It has occurred to this writer over the past few days that perhaps a recently adopted IBAF rule change designed to thwart long extra-inning games (see previous entry) might not be such a hair-brained scheme after all. In fact the new touted “Schiller Free Base Runners Rule” might be taken as only the first of several ground-breaking steps in the sport’s improvement. There are additional steps that might now be taken by the “lords of international baseball” not only to improve the swansong Beijing tournament, but also to increase chances that baseball might somehow find its way back as an Olympic sport for the 2016 games at an as-yet-unnamed site.
With that thought in mind I suggest to the IBAF and IOC brain trust a handful of further slight modifications in long-standing baseball rules that would likely benefit the Beijing matches and possibly improve chances for the sport finding renewed support and acceptance in such far-flung outposts as Afghanistan and New Guinea. The first needed rule change for this month’s contests would seem to be one geared to neutralize any threats to healthy and artistry posed by Beijing’s notorious “walls of incessant industrial smog.” The seeming solution here would be to eliminate the three outfield positions from the diamond, since outfield play will most likely not be clearly visible from the grandstands or press box at any rate. With the defense now limited to just six players, any ball hit beyond the infielders would automatically be scored a “ground-rule single” no matter what the dimensions of the unseen blow might actually be.
A second new playing rule humbly proposed here would be the limiting of all games (entire games, and not individual pitchers) to a 30-pitch count. Once 30 pitches are thrown the game would immediately cease (no last at bats for the “home” club) and the results would be duly recorded in the tournament standings. If by some chance a game were still tied after 30 pitches (not a high likelihood given that any ball hit beyond the infield would be an automatic single) then the winner could be determined by immediately moving to the novel IBAF showcase ruling for 11th-inning tie-breaking. The team at bat after 30 pitches would suddenly revert to no outs, and their manager could then move to any hitter he chooses from his batting order (per Schiller’s new ruling) and thus also put the two previous hitters in the batting order on first and second bases. One clear advantage of this new set of playing conditions would be that Olympic baseball fans would enjoy a much greater opportunity to see the new ingenious Schiller extra-inning rule on display and not have to wait for the rare event of an 11-inning contest. (I realize here that with a 30-pitch limit on all games, first at-bats would now take on a major importance. This could be handled with an auxiliary rule that allowed first at-bats to the team whose name had the fewest characters in the Chinese character spelling system.)

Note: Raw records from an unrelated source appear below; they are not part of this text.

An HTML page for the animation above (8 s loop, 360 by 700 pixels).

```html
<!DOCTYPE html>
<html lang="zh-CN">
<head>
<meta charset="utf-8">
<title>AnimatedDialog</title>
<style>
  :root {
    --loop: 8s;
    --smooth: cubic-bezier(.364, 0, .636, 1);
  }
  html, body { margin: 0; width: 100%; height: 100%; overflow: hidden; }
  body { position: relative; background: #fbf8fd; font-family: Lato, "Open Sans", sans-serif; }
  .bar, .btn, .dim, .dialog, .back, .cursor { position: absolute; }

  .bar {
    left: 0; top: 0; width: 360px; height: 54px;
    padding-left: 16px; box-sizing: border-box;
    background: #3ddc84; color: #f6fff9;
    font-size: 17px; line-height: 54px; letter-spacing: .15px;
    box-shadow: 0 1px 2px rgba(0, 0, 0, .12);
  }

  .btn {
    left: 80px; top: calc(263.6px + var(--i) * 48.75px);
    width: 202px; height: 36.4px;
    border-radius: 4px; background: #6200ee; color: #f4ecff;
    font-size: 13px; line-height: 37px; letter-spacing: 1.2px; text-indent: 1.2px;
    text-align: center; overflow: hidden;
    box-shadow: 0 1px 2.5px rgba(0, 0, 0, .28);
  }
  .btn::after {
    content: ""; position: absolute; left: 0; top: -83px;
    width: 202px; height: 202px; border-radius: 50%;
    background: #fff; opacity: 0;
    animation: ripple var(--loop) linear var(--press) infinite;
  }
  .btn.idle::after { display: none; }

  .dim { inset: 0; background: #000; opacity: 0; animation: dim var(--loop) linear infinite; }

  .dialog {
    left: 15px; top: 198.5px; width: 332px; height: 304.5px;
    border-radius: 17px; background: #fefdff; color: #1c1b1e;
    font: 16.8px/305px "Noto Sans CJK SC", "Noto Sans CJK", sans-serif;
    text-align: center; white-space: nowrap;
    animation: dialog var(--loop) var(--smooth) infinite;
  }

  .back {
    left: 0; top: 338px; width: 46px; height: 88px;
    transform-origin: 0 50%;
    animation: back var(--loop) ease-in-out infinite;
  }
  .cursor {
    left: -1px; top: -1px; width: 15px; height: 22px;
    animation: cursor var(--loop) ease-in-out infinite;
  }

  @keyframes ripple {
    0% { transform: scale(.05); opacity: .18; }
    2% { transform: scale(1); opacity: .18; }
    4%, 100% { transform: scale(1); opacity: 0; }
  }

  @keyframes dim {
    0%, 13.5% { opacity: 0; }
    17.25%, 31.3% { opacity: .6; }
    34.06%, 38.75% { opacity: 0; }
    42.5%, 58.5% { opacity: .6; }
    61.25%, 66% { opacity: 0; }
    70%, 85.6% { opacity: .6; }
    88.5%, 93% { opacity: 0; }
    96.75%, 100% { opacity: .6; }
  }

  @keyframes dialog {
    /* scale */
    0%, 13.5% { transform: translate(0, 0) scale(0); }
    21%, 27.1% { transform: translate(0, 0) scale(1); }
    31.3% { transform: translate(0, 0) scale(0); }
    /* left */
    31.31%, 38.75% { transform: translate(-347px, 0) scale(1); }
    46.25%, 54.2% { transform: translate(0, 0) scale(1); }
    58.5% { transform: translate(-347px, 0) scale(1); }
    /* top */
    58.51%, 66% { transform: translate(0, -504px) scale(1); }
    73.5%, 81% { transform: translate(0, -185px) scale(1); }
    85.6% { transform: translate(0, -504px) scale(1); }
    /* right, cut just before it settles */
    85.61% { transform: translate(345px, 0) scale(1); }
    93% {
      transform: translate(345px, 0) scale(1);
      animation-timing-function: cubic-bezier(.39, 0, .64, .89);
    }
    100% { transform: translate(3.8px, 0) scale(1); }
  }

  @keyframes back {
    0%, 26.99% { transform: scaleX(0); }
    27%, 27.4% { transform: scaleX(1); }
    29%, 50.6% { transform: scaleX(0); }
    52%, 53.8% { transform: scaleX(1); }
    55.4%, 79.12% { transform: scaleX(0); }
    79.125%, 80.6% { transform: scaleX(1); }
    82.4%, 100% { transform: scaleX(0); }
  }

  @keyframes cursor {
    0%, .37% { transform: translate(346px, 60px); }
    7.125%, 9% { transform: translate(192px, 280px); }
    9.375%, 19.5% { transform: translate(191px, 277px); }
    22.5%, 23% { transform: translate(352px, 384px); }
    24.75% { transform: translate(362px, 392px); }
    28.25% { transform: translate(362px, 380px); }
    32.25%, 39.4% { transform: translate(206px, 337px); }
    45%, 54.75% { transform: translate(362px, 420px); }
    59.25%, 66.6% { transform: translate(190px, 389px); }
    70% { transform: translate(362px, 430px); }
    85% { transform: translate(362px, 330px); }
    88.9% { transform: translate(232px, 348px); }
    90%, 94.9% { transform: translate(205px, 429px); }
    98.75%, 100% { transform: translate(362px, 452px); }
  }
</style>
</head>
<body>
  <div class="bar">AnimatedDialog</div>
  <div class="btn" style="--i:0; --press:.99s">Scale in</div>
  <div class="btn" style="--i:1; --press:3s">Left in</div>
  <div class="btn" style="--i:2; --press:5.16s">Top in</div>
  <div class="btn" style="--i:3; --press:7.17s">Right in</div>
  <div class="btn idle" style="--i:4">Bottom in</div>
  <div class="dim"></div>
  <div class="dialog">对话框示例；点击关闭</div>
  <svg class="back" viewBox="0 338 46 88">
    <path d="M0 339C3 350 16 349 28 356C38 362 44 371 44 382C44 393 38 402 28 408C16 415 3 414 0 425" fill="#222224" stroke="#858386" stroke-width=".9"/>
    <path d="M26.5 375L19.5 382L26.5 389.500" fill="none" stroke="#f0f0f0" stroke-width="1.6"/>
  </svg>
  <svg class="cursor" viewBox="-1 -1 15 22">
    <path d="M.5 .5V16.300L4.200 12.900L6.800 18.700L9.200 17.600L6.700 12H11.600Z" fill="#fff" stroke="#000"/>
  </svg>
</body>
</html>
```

The combination of these new proposed rules (no outfielders and 30 pitches total) would also work most effectively to achieve two of the IBAF’s main stated goals. First, these rules would definitely shorten all games, eliminating the main IBAF preoccupations with possible interruptions of important television, entertainment and security schedules (as claimed in the recent IBAF announcement of their revamped extra-inning rule). Secondly and most importantly, by reforming the game with an infield only and a total of no more than 30 pitches, baseball would hardly look much like “baseball” anymore. The diamond sport would take on instead the appearance of something akin to, say, curling or field hockey or squash. It would seem likely that a sport with such a revamped appearance might stand a far greater opportunity of receiving the support of non-baseball countries throughout Africa and Europe and Oceania, and thus also increase its likelihood of obtaining the votes desperately needed in IOC circles for 2016 reinstatement as an “official” Olympic sport.
The only possible objections I can foresee to these proposed “minor” rule changes would be that they might be seen by some backward-looking old-timers as impacting far too heavily on the traditional appearance and quality of the sport as fans have known it and loved it for more than a century and a half. But the recent IBAF proposed extra-inning tie-breaker rule is itself already sufficient proof that such sentimental “traditionalist” arguments hold little importance for IBAF rule-makers. Most traditional baseball fans reside in the United States, anyway, where Olympic baseball draws almost no attention at any rate. So why not continue the reigning logic of tweaking the Olympic version of the sport so that it finds needed success and appeal with a population existing outside of what might be termed traditional baseball populations. If we don’t need extra innings or fixed batting orders or earned base runners, why do we need outfielders or outfield play? And if you have already seen 30 pitches why do you need to see 300? If in 2008 few baseball fans can recall what a double header was, why should we expect that many fans in 2016 or 2020 will recall the concept of baseball played without a time clock? Or without a pitch count? Let’s seize the moment and remember Beijing as the sacred place where baseball starting look squarely and boldly to the future and finally cut its stranglehold ties with the withering past.